Wednesday, August 05, 2009  

Timber

Here's a conundrum for you: if a tree falls in the forest and lands on a blogger, does anyone notice when he stops updating?

Let me back up a little. Last weekend, Trash and M. Edium and I went on our second camping trip of the summer, which is something we hardly ever do. We went to a place that's new for us: a sprawling state park on Lake Wissota in Chippewa Falls, Wisconsin, where Leinenkugel's practically falls from the sky.

The trees there were like nothing we've seen before. Much of the park's square mileage was given over to these dense pine forests where the trunks were so close together and the canopies so intertwined that looking into them at midday was like looking twelve hours into the future. Other parts of the park were dominated by taller pines that were devoid of branches until about forty feet above the forest floor. The effect created by these trees in large numbers was almost as striking, as bare, silvery trunks seemed to recede into the distance like in a hall of mirrors.

It was this latter variety of tree that our surprisingly secluded little campsite was surrounded by. They didn't go as far back, but they came right up to us. One of them was where Trash hung our garbage bag, and the clothesline was strung between the next two trees over.

The first night, when M. Edium was asleep in the tent, and Trash and I were about to go in and join him, we stood outside for a moment listening to those tall pines creak gently in the breeze, unable to see a single one of them in the pitch black.

If you've read The Road, you know what this auditory scene reminded me of: the part where Man and Boy are bedding down in the woods, and they hear the trees starting to fall around them. It's become a normal thing at that point in the story: nuclear winter is killing them all, so there's no point in their continuing to stand.

I started to relate this to Trash, who said, "Do you really want to bring this up right before we go to bed?" Because she sucks at getting to sleep at the best of times, I didn't. But to myself, I quietly recalled how pleased we were upon our arrival, when we saw the volume of fallen wood. In case you're not a camper, we love fallen trees because anything that's dead or on the ground is free firewood, as opposed to anything alive or standing, which isn't. Those trunks leaning against the ground at a crazy angle had looked like a windfall (literally) in the daytime, but now, when I thought of them, they seemed a bit ominous.

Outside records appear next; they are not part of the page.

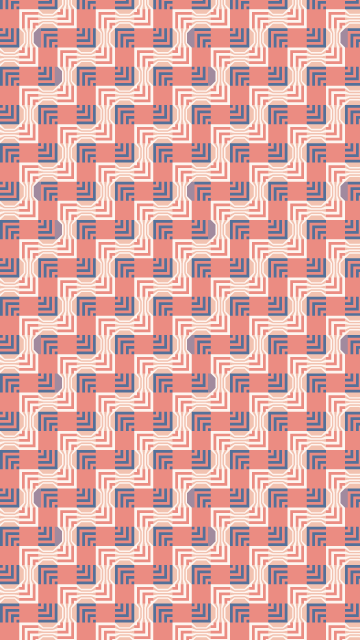
Reproduce this pattern procedurally as a Shadertoy shader.

```glsl
const float CELLS_ACROSS = 18.78;
const float TOP_OFFSET = 1.478;   // partial rows above the first full block row
const float BANDS = 7.0;          // alternating stripes per cell
const float WAIST = 0.26;         // half width of a pinched link
const int SAMPLES = 4;            // supersampling per axis

const vec3 SALMON = vec3(0.92, 0.55, 0.51);
const vec3 CREAM = vec3(0.995, 0.96, 0.94);
const vec3 PEACH = vec3(0.95, 0.76, 0.69);
const vec3 BLUE = vec3(0.33, 0.44, 0.60);
const vec3 MAUVE = vec3(0.63, 0.54, 0.62);

// 1 on even stripes, 0 on odd ones, for t in 0..1
float stripe(float t) {
    return 1.0 - mod(floor(t * BANDS), 2.0);
}

// Sparse blocks that carry a mauve flank
bool isTinted(vec2 cell) {
    vec2 m = mod(cell, 8.0);
    return m.x == 2.0 && (m.y == 0.0 || m.y == 2.0);
}

// Nested right angles; q is measured from the outer corner
vec3 chevron(vec2 q, vec3 ink, vec3 ground) {
    return mix(ground, ink, stripe(min(q.x, q.y)));
}

// Stripes squeezed to a narrow waist between two bevelled flanks
vec3 pinchedLink(float across, float along, vec3 flank) {
    float halfWidth = max(abs(along - 0.5), WAIST);
    float t = 0.5 + 0.5 * (across - 0.5) / halfWidth;
    if (t < 0.0 || t > 1.0) return flank;
    return mix(PEACH, CREAM, stripe(t));
}

vec3 pattern(vec2 p) {
    vec2 cell = floor(p);
    vec2 uv = p - cell;
    bool evenCol = mod(cell.x, 2.0) == 0.0;
    bool evenRow = mod(cell.y, 2.0) == 0.0;

    // Blocks and staircase corners
    if (evenCol == evenRow) {
        bool flipped = mod(cell.x - cell.y, 4.0) == 0.0;
        vec2 q = flipped ? 1.0 - uv : uv;
        if (isTinted(cell) && q.x < 1.0 / BANDS) return MAUVE;
        return chevron(q, evenRow ? BLUE : CREAM, SALMON);
    }

    // Plain squares
    if (mod(cell.x + cell.y, 4.0) == 3.0) return SALMON;

    // Links joining the corners
    if (!evenRow) return pinchedLink(uv.y, uv.x, PEACH);
    vec2 neighbour = cell + vec2(uv.x > 0.5 ? 1.0 : -1.0, 0.0);
    return pinchedLink(uv.x, uv.y, isTinted(neighbour) ? MAUVE : PEACH);
}

void mainImage(out vec4 fragColor, in vec2 fragCoord) {
    vec3 sum = vec3(0.0);
    for (int j = 0; j < SAMPLES; j++) {
        for (int i = 0; i < SAMPLES; i++) {
            vec2 jitter = (vec2(i, j) + 0.5) / float(SAMPLES) - 0.5;
            vec2 pos = fragCoord + jitter;
            pos.y = iResolution.y - pos.y;   // rows count downward
            vec2 p = pos / iResolution.x * CELLS_ACROSS;
            sum += pattern(p - vec2(0.0, TOP_OFFSET));
        }
    }
    fragColor = vec4(sum / float(SAMPLES * SAMPLES), 1.0);
}
```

Still, that was of less concern to us than the ring around the moon, which told us it would rain before morning came. It certainly did that, but we were safe and dry in the tent, and Trash tells my I slept resolutely through it, although I seem to remember hearing the drops clattering against the nylon. As for my feet being wet, I'm pretty sure I just dreamed that.

The next day was, if still a little damp, perfect camping weather; not too hot, not too sunny, and the ground, tarps, and folding gazebo covering our picnic table were drying rapidly. We had a marvelous day, exploring the park and eating stuff off of open flames and making plans to explore Chippewa Falls the following day on our way home.

Some time after eight, after dinner had been consumed and the dishes put away and the "pre-packing" for the next morning done and the preliminary battle lines being drawn for M. Edium's bedtime, Trash happened to look up at the tree that had served as our garbage-hook. "Was it doing that before?" she asked me.

By "that," she meant, "leaning at a ten-degree angle from perpendicular."

"I don't think so," I said.

We joked about it a little, like, good thing we didn't hang our garbage bag on the other side of the trunk, the side it was leaning toward, I don't think it could take the extra weight, har har, and oh, when it goes, it'll miss our tent by a good six inches, easy, hee hee.

And then we looked up again and it was leaning at a fifteen-degree angle.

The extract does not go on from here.